I liked the effect of the backdrawing on the tissue paper which created a softer line with a kind of smudge. I added a final layer of white highlights using a white acrylic pen.
I deliberately worked right up to the border on both of these images.
The second collage used similar techniques but I didn’t use a white backdrawing layer and added some liquid watercolor retouching.
Research point – contemporary printmakers who rely heavily on texture in the prints
Find some contemporary printmakers who rely heavily on texture in the prints. What sort of textures have they used to create effects? How well has it worked?
I’ve selected Jim Anderson as the printmaker who uses alot of texture in some of his prints. I’ve chosen him because I can relate strongly to the narrative and visually engaging pictures; these are highly inventive combination prints that tell a story.
Typically he will use four or five different print techniques in a single image. He makes his own paper and experiments with many different ‘ingredients’, which means that the home made paper already has alot of texture and colour before any printing is applied; this is a key part of the visual ‘feel’.
The different print techniques (e.g. collagraph, linocut, stencil), all have their own qualities and strengths. In an interview he says, “My aim is not to produce identical images but to achieve surprisingly painterly effects”.
I think the texture in the prints works well by adding to the strength of the images. It serves a number of purposes:
- The prints have a very specific feel – a kind of tone of voice
- The heavy texture in the background combined with colour reinforces the content hierarchy, with focus usually centred on a figure in the act of doing something
- The texture gives depth and another level of interest to the images

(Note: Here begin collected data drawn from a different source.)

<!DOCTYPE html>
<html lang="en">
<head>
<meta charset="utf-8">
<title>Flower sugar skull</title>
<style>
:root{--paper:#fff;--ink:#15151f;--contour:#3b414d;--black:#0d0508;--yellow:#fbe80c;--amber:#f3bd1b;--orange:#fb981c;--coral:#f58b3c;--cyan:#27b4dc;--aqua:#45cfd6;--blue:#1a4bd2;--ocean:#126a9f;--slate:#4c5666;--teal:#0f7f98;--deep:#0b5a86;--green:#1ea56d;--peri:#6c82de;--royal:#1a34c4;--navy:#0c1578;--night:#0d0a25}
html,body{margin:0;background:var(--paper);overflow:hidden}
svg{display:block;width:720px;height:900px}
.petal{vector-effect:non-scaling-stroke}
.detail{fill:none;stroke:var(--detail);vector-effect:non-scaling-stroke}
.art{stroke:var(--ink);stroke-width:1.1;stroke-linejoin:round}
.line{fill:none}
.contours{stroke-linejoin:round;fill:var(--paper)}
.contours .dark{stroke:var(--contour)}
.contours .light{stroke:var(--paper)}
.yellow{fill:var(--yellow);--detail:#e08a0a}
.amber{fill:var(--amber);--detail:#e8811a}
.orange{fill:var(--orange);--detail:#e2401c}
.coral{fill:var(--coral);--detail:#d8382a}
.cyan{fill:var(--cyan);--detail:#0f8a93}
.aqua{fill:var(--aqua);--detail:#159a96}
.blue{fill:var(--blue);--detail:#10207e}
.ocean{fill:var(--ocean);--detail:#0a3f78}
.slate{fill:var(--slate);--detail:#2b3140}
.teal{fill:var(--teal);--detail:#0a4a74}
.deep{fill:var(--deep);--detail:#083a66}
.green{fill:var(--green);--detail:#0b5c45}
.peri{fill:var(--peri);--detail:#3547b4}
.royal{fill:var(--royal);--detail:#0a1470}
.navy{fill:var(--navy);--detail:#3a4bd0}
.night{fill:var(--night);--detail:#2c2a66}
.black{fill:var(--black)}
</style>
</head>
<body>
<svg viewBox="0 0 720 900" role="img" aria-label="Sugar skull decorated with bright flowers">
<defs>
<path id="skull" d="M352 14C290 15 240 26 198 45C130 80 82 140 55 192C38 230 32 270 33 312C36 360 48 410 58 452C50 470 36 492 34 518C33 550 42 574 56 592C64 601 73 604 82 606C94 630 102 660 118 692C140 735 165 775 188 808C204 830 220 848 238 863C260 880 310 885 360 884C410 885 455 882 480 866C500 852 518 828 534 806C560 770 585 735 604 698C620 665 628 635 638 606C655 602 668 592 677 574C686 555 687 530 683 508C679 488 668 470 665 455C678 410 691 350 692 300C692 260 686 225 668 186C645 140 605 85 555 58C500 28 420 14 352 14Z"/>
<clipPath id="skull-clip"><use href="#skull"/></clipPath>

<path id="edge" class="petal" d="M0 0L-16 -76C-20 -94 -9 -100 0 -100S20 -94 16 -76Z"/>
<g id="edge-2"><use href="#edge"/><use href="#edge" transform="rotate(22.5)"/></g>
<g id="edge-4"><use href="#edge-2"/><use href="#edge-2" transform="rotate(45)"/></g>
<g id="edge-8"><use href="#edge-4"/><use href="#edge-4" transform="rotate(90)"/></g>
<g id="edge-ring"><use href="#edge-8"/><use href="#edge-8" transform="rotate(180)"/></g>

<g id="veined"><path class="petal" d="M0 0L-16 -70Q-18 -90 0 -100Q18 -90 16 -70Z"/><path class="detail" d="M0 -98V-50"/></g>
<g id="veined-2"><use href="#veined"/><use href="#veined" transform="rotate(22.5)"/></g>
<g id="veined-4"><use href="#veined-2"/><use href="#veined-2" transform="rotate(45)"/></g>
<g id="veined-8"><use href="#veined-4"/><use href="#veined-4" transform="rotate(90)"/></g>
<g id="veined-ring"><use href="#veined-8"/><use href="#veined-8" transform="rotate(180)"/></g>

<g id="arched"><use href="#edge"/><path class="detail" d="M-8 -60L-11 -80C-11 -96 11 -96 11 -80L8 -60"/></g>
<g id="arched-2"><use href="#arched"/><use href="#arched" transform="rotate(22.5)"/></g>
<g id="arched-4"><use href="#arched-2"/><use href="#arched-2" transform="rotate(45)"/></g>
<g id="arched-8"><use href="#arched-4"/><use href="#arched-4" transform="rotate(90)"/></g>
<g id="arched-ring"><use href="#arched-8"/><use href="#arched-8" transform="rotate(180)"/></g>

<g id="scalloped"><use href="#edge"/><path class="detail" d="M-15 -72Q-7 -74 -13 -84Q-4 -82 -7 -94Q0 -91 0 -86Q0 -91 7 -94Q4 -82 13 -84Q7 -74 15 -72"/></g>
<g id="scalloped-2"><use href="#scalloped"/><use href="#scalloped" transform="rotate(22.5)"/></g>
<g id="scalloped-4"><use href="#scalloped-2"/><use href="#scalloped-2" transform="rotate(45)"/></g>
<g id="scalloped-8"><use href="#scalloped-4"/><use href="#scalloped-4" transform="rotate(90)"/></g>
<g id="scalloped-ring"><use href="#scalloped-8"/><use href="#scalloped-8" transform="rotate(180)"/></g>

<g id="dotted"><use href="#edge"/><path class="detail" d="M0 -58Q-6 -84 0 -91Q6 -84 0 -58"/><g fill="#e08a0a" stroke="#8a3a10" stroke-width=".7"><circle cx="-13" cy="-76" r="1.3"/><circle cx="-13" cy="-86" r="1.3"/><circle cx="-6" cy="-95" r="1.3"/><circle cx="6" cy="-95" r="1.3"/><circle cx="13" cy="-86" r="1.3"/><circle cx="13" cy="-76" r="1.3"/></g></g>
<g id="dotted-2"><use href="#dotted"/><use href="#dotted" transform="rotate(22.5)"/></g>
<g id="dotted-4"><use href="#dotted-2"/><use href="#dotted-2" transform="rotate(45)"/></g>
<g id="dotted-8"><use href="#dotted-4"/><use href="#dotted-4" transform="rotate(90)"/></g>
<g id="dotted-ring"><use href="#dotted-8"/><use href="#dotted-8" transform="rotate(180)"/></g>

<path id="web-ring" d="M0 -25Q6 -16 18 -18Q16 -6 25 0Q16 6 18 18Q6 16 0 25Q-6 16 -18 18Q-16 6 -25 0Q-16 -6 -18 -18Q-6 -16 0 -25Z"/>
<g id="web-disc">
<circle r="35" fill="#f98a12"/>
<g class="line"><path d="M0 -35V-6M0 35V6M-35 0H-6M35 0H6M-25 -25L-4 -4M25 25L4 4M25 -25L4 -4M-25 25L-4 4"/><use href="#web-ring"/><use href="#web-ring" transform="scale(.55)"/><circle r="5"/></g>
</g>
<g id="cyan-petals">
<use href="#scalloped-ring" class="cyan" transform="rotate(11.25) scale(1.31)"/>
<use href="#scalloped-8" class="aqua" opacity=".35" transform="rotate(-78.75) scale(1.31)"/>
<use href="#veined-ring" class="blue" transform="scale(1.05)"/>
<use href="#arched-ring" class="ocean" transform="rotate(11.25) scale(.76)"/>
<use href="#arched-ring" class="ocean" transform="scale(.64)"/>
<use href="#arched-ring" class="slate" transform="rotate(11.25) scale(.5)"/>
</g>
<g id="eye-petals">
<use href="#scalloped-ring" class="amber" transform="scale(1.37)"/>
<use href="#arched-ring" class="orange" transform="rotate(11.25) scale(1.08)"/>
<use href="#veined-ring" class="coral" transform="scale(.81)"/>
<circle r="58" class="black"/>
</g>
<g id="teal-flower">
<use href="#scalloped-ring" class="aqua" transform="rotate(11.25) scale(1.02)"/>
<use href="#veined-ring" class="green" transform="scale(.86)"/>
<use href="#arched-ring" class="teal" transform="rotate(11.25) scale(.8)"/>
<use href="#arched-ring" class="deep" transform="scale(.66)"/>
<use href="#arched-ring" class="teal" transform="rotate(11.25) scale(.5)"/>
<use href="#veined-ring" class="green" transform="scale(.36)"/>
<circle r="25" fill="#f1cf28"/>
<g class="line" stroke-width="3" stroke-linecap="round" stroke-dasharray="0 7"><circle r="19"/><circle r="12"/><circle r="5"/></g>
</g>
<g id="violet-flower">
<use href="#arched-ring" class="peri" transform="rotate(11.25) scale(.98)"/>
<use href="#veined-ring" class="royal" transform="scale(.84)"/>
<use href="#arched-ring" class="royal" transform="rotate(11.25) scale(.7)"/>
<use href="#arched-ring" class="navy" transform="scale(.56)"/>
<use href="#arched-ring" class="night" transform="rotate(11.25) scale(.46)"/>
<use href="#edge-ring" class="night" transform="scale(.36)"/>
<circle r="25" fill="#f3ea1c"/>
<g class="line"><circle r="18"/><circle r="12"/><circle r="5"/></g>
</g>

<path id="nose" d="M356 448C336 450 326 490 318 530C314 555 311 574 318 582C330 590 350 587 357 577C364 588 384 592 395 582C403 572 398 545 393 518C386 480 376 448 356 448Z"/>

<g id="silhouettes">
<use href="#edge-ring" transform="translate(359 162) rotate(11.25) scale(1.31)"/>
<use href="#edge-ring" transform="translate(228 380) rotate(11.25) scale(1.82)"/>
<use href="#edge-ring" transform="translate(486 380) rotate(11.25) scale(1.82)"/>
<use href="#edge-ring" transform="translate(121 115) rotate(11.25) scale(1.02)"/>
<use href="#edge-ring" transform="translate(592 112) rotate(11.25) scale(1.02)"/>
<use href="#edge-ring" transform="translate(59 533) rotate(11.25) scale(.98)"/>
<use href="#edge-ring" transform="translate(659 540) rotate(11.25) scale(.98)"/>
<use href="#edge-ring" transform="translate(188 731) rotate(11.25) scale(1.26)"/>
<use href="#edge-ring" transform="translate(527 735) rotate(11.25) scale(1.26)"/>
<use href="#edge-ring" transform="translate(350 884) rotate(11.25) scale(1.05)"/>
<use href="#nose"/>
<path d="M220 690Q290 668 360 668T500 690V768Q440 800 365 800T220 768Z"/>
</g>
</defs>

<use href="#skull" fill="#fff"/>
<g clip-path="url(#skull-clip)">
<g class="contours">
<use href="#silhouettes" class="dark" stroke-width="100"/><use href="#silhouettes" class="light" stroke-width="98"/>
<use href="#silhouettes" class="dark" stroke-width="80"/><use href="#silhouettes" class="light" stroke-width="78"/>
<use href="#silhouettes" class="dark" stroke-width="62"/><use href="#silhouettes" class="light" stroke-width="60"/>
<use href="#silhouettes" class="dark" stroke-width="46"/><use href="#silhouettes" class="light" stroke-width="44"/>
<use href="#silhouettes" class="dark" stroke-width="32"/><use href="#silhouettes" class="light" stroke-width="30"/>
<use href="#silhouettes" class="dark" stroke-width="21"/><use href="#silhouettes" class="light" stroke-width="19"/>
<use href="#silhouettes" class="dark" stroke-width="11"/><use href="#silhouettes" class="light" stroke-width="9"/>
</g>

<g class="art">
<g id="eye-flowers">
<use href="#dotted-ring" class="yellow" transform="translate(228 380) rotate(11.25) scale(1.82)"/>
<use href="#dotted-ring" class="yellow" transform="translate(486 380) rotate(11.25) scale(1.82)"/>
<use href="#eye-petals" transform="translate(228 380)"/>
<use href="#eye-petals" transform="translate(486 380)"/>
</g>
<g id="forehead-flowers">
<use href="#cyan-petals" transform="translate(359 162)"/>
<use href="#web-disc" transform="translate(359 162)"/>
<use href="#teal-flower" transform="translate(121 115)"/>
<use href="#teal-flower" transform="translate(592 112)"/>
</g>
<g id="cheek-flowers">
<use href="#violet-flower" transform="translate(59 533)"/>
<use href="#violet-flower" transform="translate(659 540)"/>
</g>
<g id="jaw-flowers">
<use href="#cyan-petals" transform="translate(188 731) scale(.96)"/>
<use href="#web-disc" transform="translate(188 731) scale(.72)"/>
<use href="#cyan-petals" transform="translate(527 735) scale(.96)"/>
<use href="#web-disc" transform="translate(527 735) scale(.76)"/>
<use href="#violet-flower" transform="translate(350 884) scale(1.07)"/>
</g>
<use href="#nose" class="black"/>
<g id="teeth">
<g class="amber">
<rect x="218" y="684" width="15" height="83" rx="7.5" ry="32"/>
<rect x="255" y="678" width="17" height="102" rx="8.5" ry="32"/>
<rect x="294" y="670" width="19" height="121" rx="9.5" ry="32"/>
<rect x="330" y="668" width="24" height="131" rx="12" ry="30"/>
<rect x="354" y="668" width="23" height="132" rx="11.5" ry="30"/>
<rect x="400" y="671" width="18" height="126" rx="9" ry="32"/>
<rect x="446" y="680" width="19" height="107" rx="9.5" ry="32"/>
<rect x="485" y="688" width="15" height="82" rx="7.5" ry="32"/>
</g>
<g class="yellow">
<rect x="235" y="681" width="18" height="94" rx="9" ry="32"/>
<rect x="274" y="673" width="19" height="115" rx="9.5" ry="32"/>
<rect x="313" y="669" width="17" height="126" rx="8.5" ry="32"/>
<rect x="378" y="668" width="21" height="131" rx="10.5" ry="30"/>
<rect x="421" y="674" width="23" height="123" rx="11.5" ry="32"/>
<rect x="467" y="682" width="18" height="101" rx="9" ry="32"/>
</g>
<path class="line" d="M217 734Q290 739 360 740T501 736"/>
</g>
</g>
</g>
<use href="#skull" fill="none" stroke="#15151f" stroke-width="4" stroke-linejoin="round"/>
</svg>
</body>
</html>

What went well
- Drawing the teapot still life using charcoal and pastel, which are quite loose and expressive mediums gave me a strong feel for how I should use the ink on the monoprint plate, which is equally free and expressive.
- I really like the teapot still life print. The strength and depth of colour and strong use of texture, particularly the use of white spirit to dissolve away some of the ink and create a ‘splatter’ effect work really well.
- The visual distortion and use of colour provide a cohesive composition and content hierarchy.
- I was please with the multi layering of stencils and backdrawing on the commuter print. The colour and texture work nicely to provide a sense of depth. I used the backdrawing to add tone as well as line, and this also worked well.
- The mixed media approach to the Chiswell Street prints have potential; I like the way the ink takes to the tissue paper, and the misalignment between the collage and line creates and interesting effect.
What would I do differently/better
- I don’t think the Chiswell Street images work as a whole, but I can see a lot of potential in the technique; this is something for me to explore in the future.
- The opaque white Intaglio ink didn’t work for backdrawing at all – not to be repeated.